▸ Directions
Using the material below, tally each line with the string "canvas" and report only the total.

________

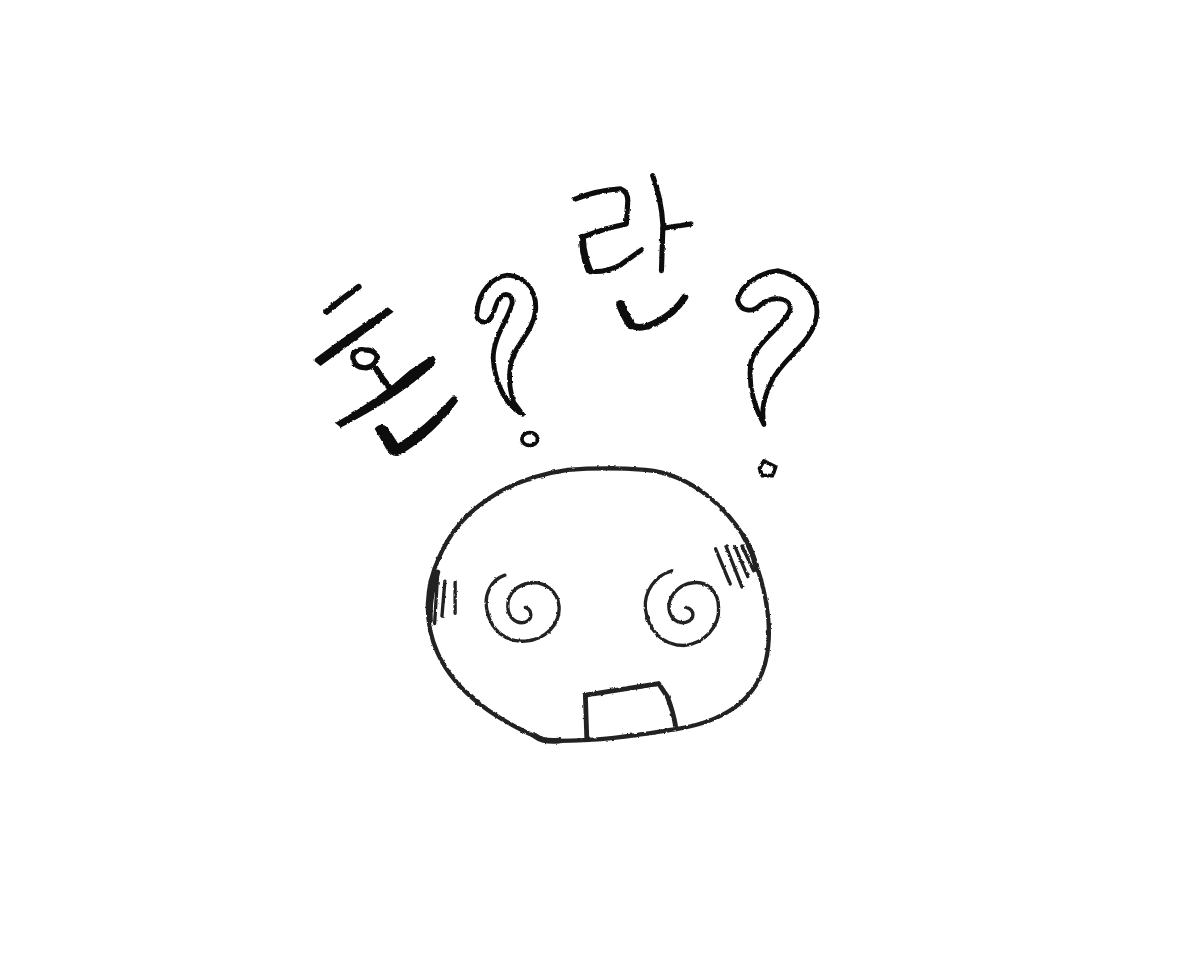
<!DOCTYPE html>
<html lang="ko">
<head>
<meta charset="utf-8">
<title>혼란</title>
<style>
:root { --paper: #ffffff; --ink: #0b0b0b; --pencil: #242424; }
html, body { margin: 0; background: var(--paper); overflow: hidden; }
.canvas { display: block; width: 1200px; height: 966px; background: var(--paper); }
.canvas g { fill: none; stroke-linecap: round; stroke-linejoin: round; }
.lettering { stroke: var(--ink); }
.syllable-hon { stroke-width: 4.2; }
.syllable-ran { stroke-width: 3.5; }
.bold { stroke-width: 6; }
.brush { fill: var(--ink); stroke: none; }
.question { stroke: var(--ink); stroke-width: 3.3; }
.question .dot { stroke-width: 2.6; }
.face { stroke: var(--pencil); stroke-width: 2.9; }
.eyes { stroke-width: 2.3; }
.mouth { stroke-width: 3.3; }
.dizzy-lines { stroke-width: 2.3; }
</style>
</head>
<body>
<svg class="canvas" viewBox="0 0 820 660" preserveAspectRatio="none" role="img" aria-label="혼란 ? ? — 눈이 빙글빙글 도는 얼굴">
  <defs>
    <filter id="pencil-edge" x="0" y="0" width="820" height="660" filterUnits="userSpaceOnUse">
      <feTurbulence type="fractalNoise" baseFrequency="0.35" numOctaves="2" seed="4" result="grain"/>
      <feDisplacementMap in="SourceGraphic" in2="grain" scale="1.8" xChannelSelector="R" yChannelSelector="G"/>
    </filter>
  </defs>

  <g filter="url(#pencil-edge)">
    <g class="lettering syllable-hon" role="img" aria-label="혼">
      <path d="M223 213 Q234 204 245 196"/>
      <path class="brush" d="M214 246 Q238 228 265 210 L269 213 Q244 232 219 250 Z"/>
      <path stroke-width="3.6" d="M242 247 C239 242 244 238 249 239 C256 239 260 243 256 248 C252 253 244 252 242 247 Z"/>
      <path d="M257 252 Q261 259 267 266"/>
      <path class="brush" d="M229 289 Q258 273 280 253 L295 243 Q300 245 296 250 Q272 272 233 292 Z"/>
      <path class="brush" d="M256 293 Q260 288 265 292 L272 303 Q290 292 309 271 Q313 270 313 274 Q297 297 273 311 Q268 313 264 307 Z"/>
    </g>

    <g class="lettering syllable-ran" role="img" aria-label="란">
      <path d="M393 136 Q408 130 424 129 Q429 131 429 137 L428 153 Q413 156 398 162 Q397 174 402 185 Q412 187 424 181 L438 171"/>
      <path stroke-width="4.6" d="M398 162 Q398 173 403 185"/>
      <path d="M446 120 Q452 136 453 154 L452 185"/>
      <path d="M453 156 L472 153"/>
      <path class="bold" d="M424 208 Q426 214 431 222"/>
      <path stroke-width="4.6" d="M431 222 Q438 226 449 220 Q461 214 468 203"/>
    </g>

    <g class="question" role="img" aria-label="?">
      <path d="M326 213 C327 199 337 189 347 188 C360 189 367 200 366 212 C364 228 351 236 349 249 C347 261 349 268 351 275 L357 283 C345 277 338 260 337 245 C337 230 348 217 350 207 C350 200 344 199 340 206 C337 212 337 219 331 220 C327 220 325 217 326 213 Z"/>
      <ellipse class="dot" cx="362" cy="300" rx="5.4" ry="4.4"/>
    </g>

    <g class="question" role="img" aria-label="?">
      <path d="M504 205 C506 195 519 186 532 185 C548 188 560 202 558 216 C555 235 535 244 527 261 C522 272 520 279 522 290 C516 279 511 264 513 248 C517 233 537 222 540 211 C540 203 528 202 520 208 C514 214 506 213 504 205 Z"/>
      <path class="dot" d="M519 320 L522 315 L530 319 L528 325 L521 325 Z"/>
    </g>

    <g class="face">
      <path class="head" d="M372 506 C342 493 312 475 299 446 C289 424 291 400 300 381 C314 348 346 327 388 321 Q414 319 441 321 C474 324 499 349 512 373 C521 395 527 420 525 441 C522 475 499 492 463 498 C432 503 404 507 372 506 Z"/>
      <path stroke-width="4" d="M366 503 Q371 507 382 506"/>
      <path stroke-width="3.6" d="M508 366 Q515 378 517 389 M299 391 Q293 408 294 424"/>

      <g class="eyes">
        <path d="M345 393 C336 396 330 406 333 418 C336 431 346 439 359 438 C373 437 383 426 382 414 C381 404 373 398 364 398 C354 399 347 405 347 414 C347 422 353 427 359 425 C364 423 364 417 359 415"/>
        <path d="M459 390 C448 393 440 404 441 416 C443 431 453 441 467 441 C481 440 492 428 491 415 C491 405 484 398 476 398 C466 398 458 405 457 414 C457 422 463 427 469 425 C475 423 475 417 469 415"/>
      </g>

      <path class="mouth" d="M401 505 L400 475 L450 467 L456 476 Q460 486 462 498"/>

      <g class="dizzy-lines">
        <path d="M299 393 L297 426 M304 397 L302 421 M311 398 L311 419"/>
        <path d="M489 375 L499 399 M496 373 L507 401 M502 373 L511 394 M507 373 L515 390"/>
      </g>
    </g>
  </g>
</svg>
</body>
</html>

________

▸ Response below
3